Securitisation has finally made its way to Eastern Europe and Russia in a meaningful way, and this remains an instrument with huge potential. Much of the new-issue activity in the debt market of late has been ABS or MBS.
On the ECM side, activity has picked up in the past year or so, and origination professionals have been successful in putting together a decent pipeline of deals from throughout the region.
Russia is the principal focus of attention, of investors, underwriters and corporate finance professionals. There is now healthy appetite for rouble equity and fixed-income assets from the more adventurous buyside accounts, while the Russian ECM pipeline is impressive. The Rosneft IPO, due at the end of the second quarter and sized at up to US$10bn, is not just the centrepiece of the regional deal roster, but also front of mind for the entire international ECM community.

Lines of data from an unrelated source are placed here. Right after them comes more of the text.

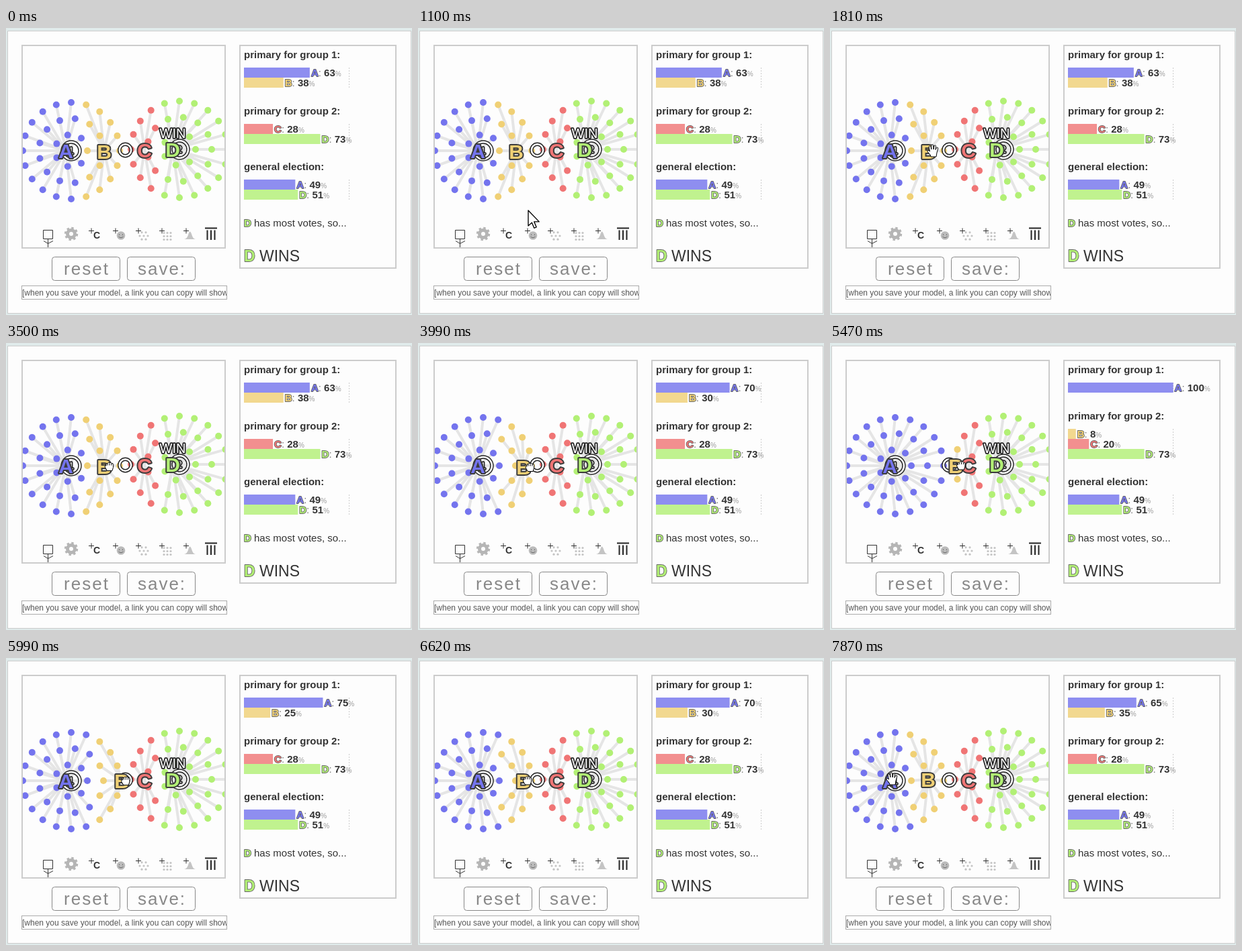
An HTML page for the animation above (8000 ms loop, 604 by 428 pixels).

```html
<!DOCTYPE html>
<html lang="en">
<head>
<meta charset="utf-8">
<title>Primary election sandbox</title>
<style>
html, body { margin: 0; width: 100%; height: 100%; overflow: hidden; background: #e0ebeb; }
svg { display: block; width: 604px; height: 428px; font-family: "Liberation Sans", Arial, sans-serif; font-size: 15px; fill: #333; }
.name { font-weight: bold; font-size: 30px; text-anchor: middle; stroke: #3c3c3c; stroke-width: 4px; stroke-linejoin: round; paint-order: stroke; }
.tag { font-weight: bold; stroke: #666; stroke-width: 1.8px; stroke-linejoin: round; paint-order: stroke; }
.white { fill: #fff; stroke: #222; stroke-width: 3.4px; stroke-linejoin: round; paint-order: stroke; text-anchor: middle; }
.title { font-weight: bold; }
.button { font-size: 26px; letter-spacing: 2px; text-anchor: middle; fill: #888; }
.box { fill: none; stroke: #ccc; stroke-width: 2; }
.thin { fill: none; stroke: #333; stroke-width: 1; }
</style>
</head>
<body>
<svg id="stage" viewBox="0 0 604 428">
  <defs>
    <clipPath id="arena"><rect x="25" y="27" width="300.5" height="300"/></clipPath>
    <clipPath id="field"><rect x="24" y="385" width="304" height="19"/></clipPath>
  </defs>
  <rect x="2.5" y="4.5" width="600" height="421" fill="#fdfdfd" stroke="#ccc"/>
  <g clip-path="url(#arena)">
    <g id="voters"></g>
    <g id="rings"></g>
    <g id="names"></g>
    <g id="tools"></g>
  </g>
  <rect class="box" x="24" y="26" width="302" height="302"/>
  <rect class="box" x="348" y="26" width="232" height="332"/>
  <rect id="reset" x="68.5" y="341.5" width="101" height="35" rx="4" stroke="#888"/>
  <text class="button" x="120" y="368">reset</text>
  <rect x="180.5" y="341.5" width="101" height="35" rx="4" fill="#fdfdfd" stroke="#888"/>
  <text class="button" x="232" y="368">save:</text>
  <rect x="23.5" y="384.5" width="305" height="20" fill="#fff" stroke="#aaa"/>
  <text x="24" y="399" font-size="12" fill="#555" clip-path="url(#field)">[when you save your model, a link you can copy will show up here]</text>
  <g id="panel"></g>
  <g id="cursor"></g>
</svg>
<script>
const LOOP = 8000;
const COLORS = { A: '#7474ee', B: '#f0d075', C: '#f07575', D: '#b2f075' };
const GROUPS = [{ x: 97, y: 183 }, { x: 258, y: 181 }];
const RINGS = [[24, 7], [48, 13], [72, 20]];
const $ = id => document.getElementById(id);

// Candidate B while dragged: time, x, y
const DRAG = [
  [0, 146, 183.5], [3750, 148, 184], [3870, 152, 184.5], [3990, 157, 185], [4110, 161, 185.5],
  [4230, 165, 186], [4380, 168, 186.5], [4530, 172.5, 187], [4680, 175, 187], [4800, 176.5, 186.5],
  [5050, 181, 185], [5200, 184, 184], [5320, 186, 183], [5470, 187, 182.5],
  [5750, 183, 182.5], [5870, 176, 183], [5990, 172, 183], [6110, 168, 183], [6260, 165, 183],
  [6380, 162, 183], [6500, 160, 183], [6620, 156.5, 182.5], [6740, 150, 181.5], [6860, 146, 181]
];

// Cursor: time, shape, x, y
const POINTER = [
  [0, 'none', 0, 0], [680, 'arrow', 71, 403], [800, 'link', 107.5, 377], [950, 'arrow', 143, 313],
  [1100, 'arrow', 164, 272], [1220, 'arrow', 170, 245], [1390, 'arrow', 170, 203], [1540, 'open', 163, 190],
  [1660, 'open', 158, 183], [1810, 'open', 153, 183], [3500, 'fist', 153.5, 184], [3750, 'drag', 0, 0],
  [7480, 'open', 153, 180], [7630, 'arrow', 134, 185], [7750, 'arrow', 108, 183], [7870, 'open', 92, 180]
];

const SHAPES = {
  arrow: ['M0 0V17L4 13.5 6.5 19.5 9 18.5 6.5 12.5H12Z', 0, 0, 1.35],
  open: ['M6 19L5 16 1.5 12Q.3 10 1.8 9.4Q3 9 4.5 11L3.2 5Q3 3 4.4 2.8Q5.6 2.7 6 4.4L6.8 8V2.2Q7 .8 8.3 .8Q9.6 .8 9.7 2.2L10 8 11 3Q11.4 1.6 12.6 1.9Q13.7 2.2 13.5 3.8L13 8.5 14.4 5.8Q15.2 4.6 16.2 5.2Q17 5.8 16.6 7.2L15 13 14.5 16 14 19Z', 9, 10, 1],
  fist: ['M4 13L1.5 9Q0 6.5 1 5.5Q2 5 2.5 5.5L2.2 3.5Q2.5 1.5 4.5 2Q6 0 7.5 1.2Q9.5 .2 10.5 1.8Q13 1.5 13.2 4L13 8 11.5 13ZM4.5 2.5V5M7.5 2V5M10.5 2.5V5', 7, 6.5, 1],
  link: ['M6 21V18L1.5 12.5Q.3 10.7 1.6 10Q3 9.5 5 12V2.2Q5.2 .8 6.5 .8Q7.8 .8 7.9 2.2V8Q9.5 7 10.5 8.4Q12 7.8 13 9.2Q16 8.8 16 11.5L15.5 16 14 18.5V21Z', 8.5, 11, 1]
};

const indexAt = (track, t) => {
  let i = track.length - 1;
  while (track[i][0] > t) i--;
  return i;
};
const dist2 = (p, q) => (p.x - q.x) ** 2 + (p.y - q.y) ** 2;
const nearest = (p, list) => list.reduce((a, b) => dist2(p, b) < dist2(p, a) ? b : a);

const crowd = GROUPS.map(g => RINGS.flatMap(([r, n]) =>
  Array.from({ length: n }, (_, i) => {
    const a = 2 * Math.PI * i / n;
    return { x: g.x + r * Math.cos(a), y: g.y + r * Math.sin(a) };
  })));

function count(voters, list) {
  const picks = voters.map(v => nearest(v, list));
  const rows = list.map(c => ({ c, share: picks.filter(p => p === c).length / voters.length }));
  return { picks, rows, winner: rows.reduce((a, b) => b.share > a.share ? b : a).c };
}

function drawVoters(results) {
  let lines = '', dots = '';
  results.forEach((res, g) => crowd[g].forEach((v, i) => {
    const c = res.picks[i], x = v.x.toFixed(1), y = v.y.toFixed(1);
    lines += `M${x} ${y}L${c.x} ${c.y}`;
    dots += `<circle cx="${x}" cy="${y}" r="5" fill="${COLORS[c.id]}"/>`;
  }));
  $('voters').innerHTML = `<path d="${lines}" stroke="#e5e5e5" stroke-width="4"/>` + dots;
}

const tag = id => `<tspan class="tag" fill="${COLORS[id]}">${id}</tspan>`;

function drawBlock(title, y, rows) {
  const top = y + 14, bottom = top + 15 * rows.length;
  let out = `<text class="title" x="354" y="${y}">${title}</text>
    <path d="M510.5 ${top}V${bottom}" stroke="#ccc" stroke-dasharray="2 2"/>`;
  rows.forEach(({ c, share }, i) => {
    const w = share * 156.6, by = top + 15 * i;
    out += `<rect x="354" y="${by}" width="${w}" height="15" fill="${COLORS[c.id]}" opacity=".8"/>
      <text x="${356 + w}" y="${by + 13}">${tag(c.id)}<tspan fill="#777">: </tspan><tspan font-weight="bold">${Math.round(share * 100)}</tspan><tspan font-size="10" fill="#999">%</tspan></text>`;
  });
  return out;
}

function drawPanel(primaries, final) {
  const second = 99 + 15 * primaries[0].rows.length;
  const w = final.winner.id;
  $('panel').innerHTML = drawBlock('primary for group 1:', 45, primaries[0].rows) +
    drawBlock('primary for group 2:', second, primaries[1].rows) +
    drawBlock('general election:', 212, final.rows) +
    `<text x="354" y="296">${tag(w)} has most votes, so...</text>
     <text x="354" y="348" font-size="23">${tag(w)} WINS</text>`;
}

function drawNames(list, winner) {
  $('names').innerHTML = list.map(c =>
    `<text class="name" x="${c.x}" y="${c.y + 11}" fill="${COLORS[c.id]}">${c.id}</text>`).join('') +
    `<text class="white" x="${winner.x}" y="${winner.y - 17}" font-size="20">WIN</text>`;
}

function drawModel(step) {
  const [, x, y] = DRAG[step];
  const list = [
    { id: 'A', x: 89, y: 183 }, { id: 'B', x, y },
    { id: 'C', x: 206, y: 182 }, { id: 'D', x: 248, y: 181 }
  ];
  const primaries = GROUPS.map((g, i) => count(crowd[i], list.filter(c => nearest(c, GROUPS) === g)));
  const final = count(crowd.flat(), primaries.map(p => p.winner));
  drawVoters(primaries);
  drawNames(list, final.winner);
  drawPanel(primaries, final);
}

function drawCursor(t, step) {
  let [, kind, x, y] = POINTER[indexAt(POINTER, t)];
  if (kind === 'none') return $('cursor').innerHTML = '';
  if (kind === 'drag') {
    const [from, bx, by] = DRAG[step];
    const lead = t < from + 600 ? 0.4 * (bx - DRAG[step - 1][1]) : 0;
    kind = 'fist';
    x = bx + 7.5 + lead;
    y = by;
  }
  const [d, ox, oy, s] = SHAPES[kind];
  $('cursor').innerHTML = `<path d="${d}" transform="translate(${x - ox * s} ${y - oy * s}) scale(${s})" fill="#fff" stroke="#000" stroke-linejoin="round"/>`;
}

function drawRings() {
  const ring = (x, y, r) => `<circle cx="${x}" cy="${y}" r="${r}" fill="none" stroke="#222" stroke-width="5.4"/>
    <circle cx="${x}" cy="${y}" r="${r}" fill="none" stroke="#fff" stroke-width="2.6"/>`;
  $('rings').innerHTML = GROUPS.map((g, i) => ring(g.x, g.y, 13) +
    `<text class="white" x="${g.x}" y="${g.y + 5}" font-size="14">${i + 1}</text>`).join('') + ring(177.5, 182, 8.7);
}

function drawTools() {
  const plus = [127, 163, 197, 232, 268].map(x => `M${x - 4} 302.5h8m-4 -4v8`).join('');
  const dot = (x, y) => `<circle cx="${x}" cy="${y}" r="1.6"/>`;
  let dots = dot(205, 310);
  for (let i = 0; i < 6; i++) {
    const a = i * Math.PI / 3;
    dots += dot(205 + 6 * Math.cos(a), 310 + 6 * Math.sin(a));
  }
  for (let i = 0; i < 9; i++) dots += dot(235 + 5 * (i % 3), 305.5 + 5 * Math.floor(i / 3));
  $('tools').innerHTML = `
    <path class="thin" d="M55.5 301.5h14v13h-14zM62.5 314.5V327M56 317.5L62.5 321.5 70 317.5"/>
    <g fill="none" stroke="#b5b5b5"><circle cx="97" cy="307" r="5.5" stroke-width="5"/>
    <circle cx="97" cy="307" r="8.7" stroke-width="3" stroke-dasharray="3.4 3.43"/></g>
    <path class="thin" d="${plus}"/>
    <text x="130" y="314" font-size="14" font-weight="bold">C</text>
    <circle cx="171" cy="309.5" r="6.3" fill="#bbb"/>
    <path d="M168.5 307.5v1.5M173.5 307.5v1.5M167.5 311q3.5 3.5 7 0" fill="none" stroke="#666"/>
    <g fill="#c4c4c4">${dots}<path d="M265 315Q270 314 271.5 307Q273.5 300 276 307Q277.5 314 282 315Z"/></g>
    <path d="M296 298.5H314M299.5 301.5V316M305 301.5V316M310.5 301.5V316" stroke="#222" stroke-width="2"/>`;
}

let lastStep = -1;
function render(t) {
  const step = indexAt(DRAG, t);
  if (step !== lastStep) drawModel(lastStep = step);
  $('reset').setAttribute('fill', t >= 950 && t < 1100 ? '#eee' : '#fdfdfd');
  drawCursor(t, step);
}

function tick() {
  render(performance.now() % LOOP);
  requestAnimationFrame(tick);
}

drawRings();
drawTools();
tick();
</script>
</body>
</html>
```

On the lending front, international banks have stampeded into Russia over the last two years to pick up what used to be hefty margins over Libor for short-term paper. But margins have shrunk dramatically, tenors have been pushed out with abandon, and covenants have fallen away as the desire to put assets to work in an economy that has benefited hugely from the global rise in commodity prices has created insatiable appetite.
But even by the standards of the loan market, Russia now looks overbought, and despite its investment-grade ratings, this remains a market that has always had a tendency towards event risk. In essence though, this region has long since passed the stage of being seen as exotic, or only for alternative or dedicated funds, and this IFR Special Report provides an update on the latest steps in the process to build durable economies with stable growth.